Prompt - One number is the whole answer: how many lines of the records include "Cartão".

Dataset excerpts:
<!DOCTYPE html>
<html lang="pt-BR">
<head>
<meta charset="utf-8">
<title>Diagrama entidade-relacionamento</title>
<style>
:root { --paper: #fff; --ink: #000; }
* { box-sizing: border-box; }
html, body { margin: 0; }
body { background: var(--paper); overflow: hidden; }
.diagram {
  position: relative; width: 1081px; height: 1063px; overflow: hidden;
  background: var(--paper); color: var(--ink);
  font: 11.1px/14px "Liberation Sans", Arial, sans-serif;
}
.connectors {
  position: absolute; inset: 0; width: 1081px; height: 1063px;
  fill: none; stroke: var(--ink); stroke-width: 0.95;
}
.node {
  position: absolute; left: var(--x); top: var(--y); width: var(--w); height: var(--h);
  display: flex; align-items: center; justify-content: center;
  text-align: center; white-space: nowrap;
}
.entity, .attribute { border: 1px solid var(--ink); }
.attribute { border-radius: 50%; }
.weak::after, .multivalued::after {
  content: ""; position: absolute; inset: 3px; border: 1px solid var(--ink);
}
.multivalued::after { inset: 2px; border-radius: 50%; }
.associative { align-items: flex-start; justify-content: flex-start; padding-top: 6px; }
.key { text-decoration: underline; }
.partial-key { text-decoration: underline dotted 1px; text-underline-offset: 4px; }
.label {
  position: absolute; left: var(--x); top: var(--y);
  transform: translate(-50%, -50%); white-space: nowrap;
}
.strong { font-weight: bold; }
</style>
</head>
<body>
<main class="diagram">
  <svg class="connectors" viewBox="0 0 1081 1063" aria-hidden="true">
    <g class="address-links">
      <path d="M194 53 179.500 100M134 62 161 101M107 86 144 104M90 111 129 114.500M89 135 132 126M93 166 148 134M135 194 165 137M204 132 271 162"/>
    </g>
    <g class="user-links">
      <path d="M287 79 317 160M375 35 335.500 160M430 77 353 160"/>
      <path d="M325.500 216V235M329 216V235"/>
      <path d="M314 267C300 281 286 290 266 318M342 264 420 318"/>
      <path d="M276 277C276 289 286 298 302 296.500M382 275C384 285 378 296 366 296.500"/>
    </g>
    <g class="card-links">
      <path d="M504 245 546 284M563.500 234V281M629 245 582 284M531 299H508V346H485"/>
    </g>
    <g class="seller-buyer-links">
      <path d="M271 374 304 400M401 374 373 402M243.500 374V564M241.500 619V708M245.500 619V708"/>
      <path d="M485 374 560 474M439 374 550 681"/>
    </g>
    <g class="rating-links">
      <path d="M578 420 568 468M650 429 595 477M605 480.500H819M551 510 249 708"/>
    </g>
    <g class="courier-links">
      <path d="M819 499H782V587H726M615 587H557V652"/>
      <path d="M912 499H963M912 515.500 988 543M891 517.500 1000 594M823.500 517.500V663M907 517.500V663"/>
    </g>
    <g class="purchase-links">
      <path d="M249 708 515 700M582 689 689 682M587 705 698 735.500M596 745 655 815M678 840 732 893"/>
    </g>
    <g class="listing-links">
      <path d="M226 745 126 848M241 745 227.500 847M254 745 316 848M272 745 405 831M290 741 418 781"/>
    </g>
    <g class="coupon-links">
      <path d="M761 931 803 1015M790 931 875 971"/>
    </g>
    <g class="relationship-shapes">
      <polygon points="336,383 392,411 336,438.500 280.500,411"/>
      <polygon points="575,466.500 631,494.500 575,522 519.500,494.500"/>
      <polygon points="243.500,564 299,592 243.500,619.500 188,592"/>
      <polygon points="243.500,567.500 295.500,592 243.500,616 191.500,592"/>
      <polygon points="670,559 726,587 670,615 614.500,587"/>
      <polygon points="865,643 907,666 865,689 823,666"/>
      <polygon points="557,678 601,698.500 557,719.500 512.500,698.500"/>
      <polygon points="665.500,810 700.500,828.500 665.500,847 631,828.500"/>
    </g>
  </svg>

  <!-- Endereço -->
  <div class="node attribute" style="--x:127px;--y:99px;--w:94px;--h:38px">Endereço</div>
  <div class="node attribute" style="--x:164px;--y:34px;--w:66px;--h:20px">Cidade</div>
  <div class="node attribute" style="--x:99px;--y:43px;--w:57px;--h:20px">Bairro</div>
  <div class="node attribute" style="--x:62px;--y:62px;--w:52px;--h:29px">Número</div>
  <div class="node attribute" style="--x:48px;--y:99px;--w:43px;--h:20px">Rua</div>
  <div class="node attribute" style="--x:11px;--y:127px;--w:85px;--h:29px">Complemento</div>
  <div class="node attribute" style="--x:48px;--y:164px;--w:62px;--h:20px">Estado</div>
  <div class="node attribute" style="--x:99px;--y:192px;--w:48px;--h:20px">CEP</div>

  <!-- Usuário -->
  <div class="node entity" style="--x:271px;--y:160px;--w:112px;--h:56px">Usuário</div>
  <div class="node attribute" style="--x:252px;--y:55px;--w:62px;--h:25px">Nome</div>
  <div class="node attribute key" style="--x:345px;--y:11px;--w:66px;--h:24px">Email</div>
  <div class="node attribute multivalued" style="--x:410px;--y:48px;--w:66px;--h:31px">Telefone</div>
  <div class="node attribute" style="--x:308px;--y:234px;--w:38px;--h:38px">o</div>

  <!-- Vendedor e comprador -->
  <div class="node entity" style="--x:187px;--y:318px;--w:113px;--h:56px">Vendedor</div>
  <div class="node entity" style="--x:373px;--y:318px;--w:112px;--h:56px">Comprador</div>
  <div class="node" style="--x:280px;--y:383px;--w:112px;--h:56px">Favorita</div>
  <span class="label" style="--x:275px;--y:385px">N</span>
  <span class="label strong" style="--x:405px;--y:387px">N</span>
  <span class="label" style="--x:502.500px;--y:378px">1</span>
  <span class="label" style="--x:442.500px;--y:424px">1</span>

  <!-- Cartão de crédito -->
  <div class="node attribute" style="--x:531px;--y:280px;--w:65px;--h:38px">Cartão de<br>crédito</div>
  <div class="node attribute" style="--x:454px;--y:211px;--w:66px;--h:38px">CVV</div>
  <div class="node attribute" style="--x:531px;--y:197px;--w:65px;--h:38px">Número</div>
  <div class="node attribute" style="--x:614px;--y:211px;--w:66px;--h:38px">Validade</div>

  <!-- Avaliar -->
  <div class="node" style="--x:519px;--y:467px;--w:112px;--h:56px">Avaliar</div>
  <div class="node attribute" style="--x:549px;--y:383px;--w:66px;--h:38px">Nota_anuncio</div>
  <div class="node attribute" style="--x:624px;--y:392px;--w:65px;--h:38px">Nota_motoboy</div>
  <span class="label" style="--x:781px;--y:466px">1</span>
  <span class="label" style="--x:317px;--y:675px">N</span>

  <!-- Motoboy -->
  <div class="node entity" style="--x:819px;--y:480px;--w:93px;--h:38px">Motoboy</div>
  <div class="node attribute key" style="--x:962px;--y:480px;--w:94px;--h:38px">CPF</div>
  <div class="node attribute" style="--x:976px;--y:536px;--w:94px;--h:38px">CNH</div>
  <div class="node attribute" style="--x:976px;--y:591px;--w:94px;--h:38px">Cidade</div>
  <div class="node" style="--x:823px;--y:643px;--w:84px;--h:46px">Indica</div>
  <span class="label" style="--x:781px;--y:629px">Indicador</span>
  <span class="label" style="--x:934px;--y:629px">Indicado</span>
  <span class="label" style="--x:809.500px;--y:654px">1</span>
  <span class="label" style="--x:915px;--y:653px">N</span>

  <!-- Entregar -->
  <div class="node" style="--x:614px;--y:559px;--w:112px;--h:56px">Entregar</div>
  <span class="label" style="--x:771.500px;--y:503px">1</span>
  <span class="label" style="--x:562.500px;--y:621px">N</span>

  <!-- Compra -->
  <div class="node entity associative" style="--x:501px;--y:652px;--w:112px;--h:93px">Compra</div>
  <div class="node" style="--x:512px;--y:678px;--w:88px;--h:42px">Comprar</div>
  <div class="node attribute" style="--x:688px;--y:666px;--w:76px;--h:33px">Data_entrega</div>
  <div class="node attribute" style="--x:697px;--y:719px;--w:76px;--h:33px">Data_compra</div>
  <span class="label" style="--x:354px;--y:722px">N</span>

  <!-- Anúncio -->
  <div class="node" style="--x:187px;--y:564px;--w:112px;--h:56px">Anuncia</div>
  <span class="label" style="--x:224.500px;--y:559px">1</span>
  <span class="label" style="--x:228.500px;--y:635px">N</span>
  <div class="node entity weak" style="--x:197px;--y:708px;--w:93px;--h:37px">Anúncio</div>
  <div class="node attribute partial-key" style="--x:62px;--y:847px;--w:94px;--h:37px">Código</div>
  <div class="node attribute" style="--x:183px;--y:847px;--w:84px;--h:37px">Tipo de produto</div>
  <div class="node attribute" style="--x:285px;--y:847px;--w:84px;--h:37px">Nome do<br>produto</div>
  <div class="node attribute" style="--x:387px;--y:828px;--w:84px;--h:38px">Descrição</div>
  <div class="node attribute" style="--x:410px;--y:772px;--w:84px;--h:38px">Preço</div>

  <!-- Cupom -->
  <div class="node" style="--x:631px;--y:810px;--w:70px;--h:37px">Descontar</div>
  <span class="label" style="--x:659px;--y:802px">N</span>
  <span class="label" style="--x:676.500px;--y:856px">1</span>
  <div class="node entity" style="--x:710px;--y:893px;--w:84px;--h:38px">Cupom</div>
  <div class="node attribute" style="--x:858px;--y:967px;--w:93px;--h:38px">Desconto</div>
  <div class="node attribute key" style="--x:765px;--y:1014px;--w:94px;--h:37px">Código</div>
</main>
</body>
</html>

Solution to the exercise - 2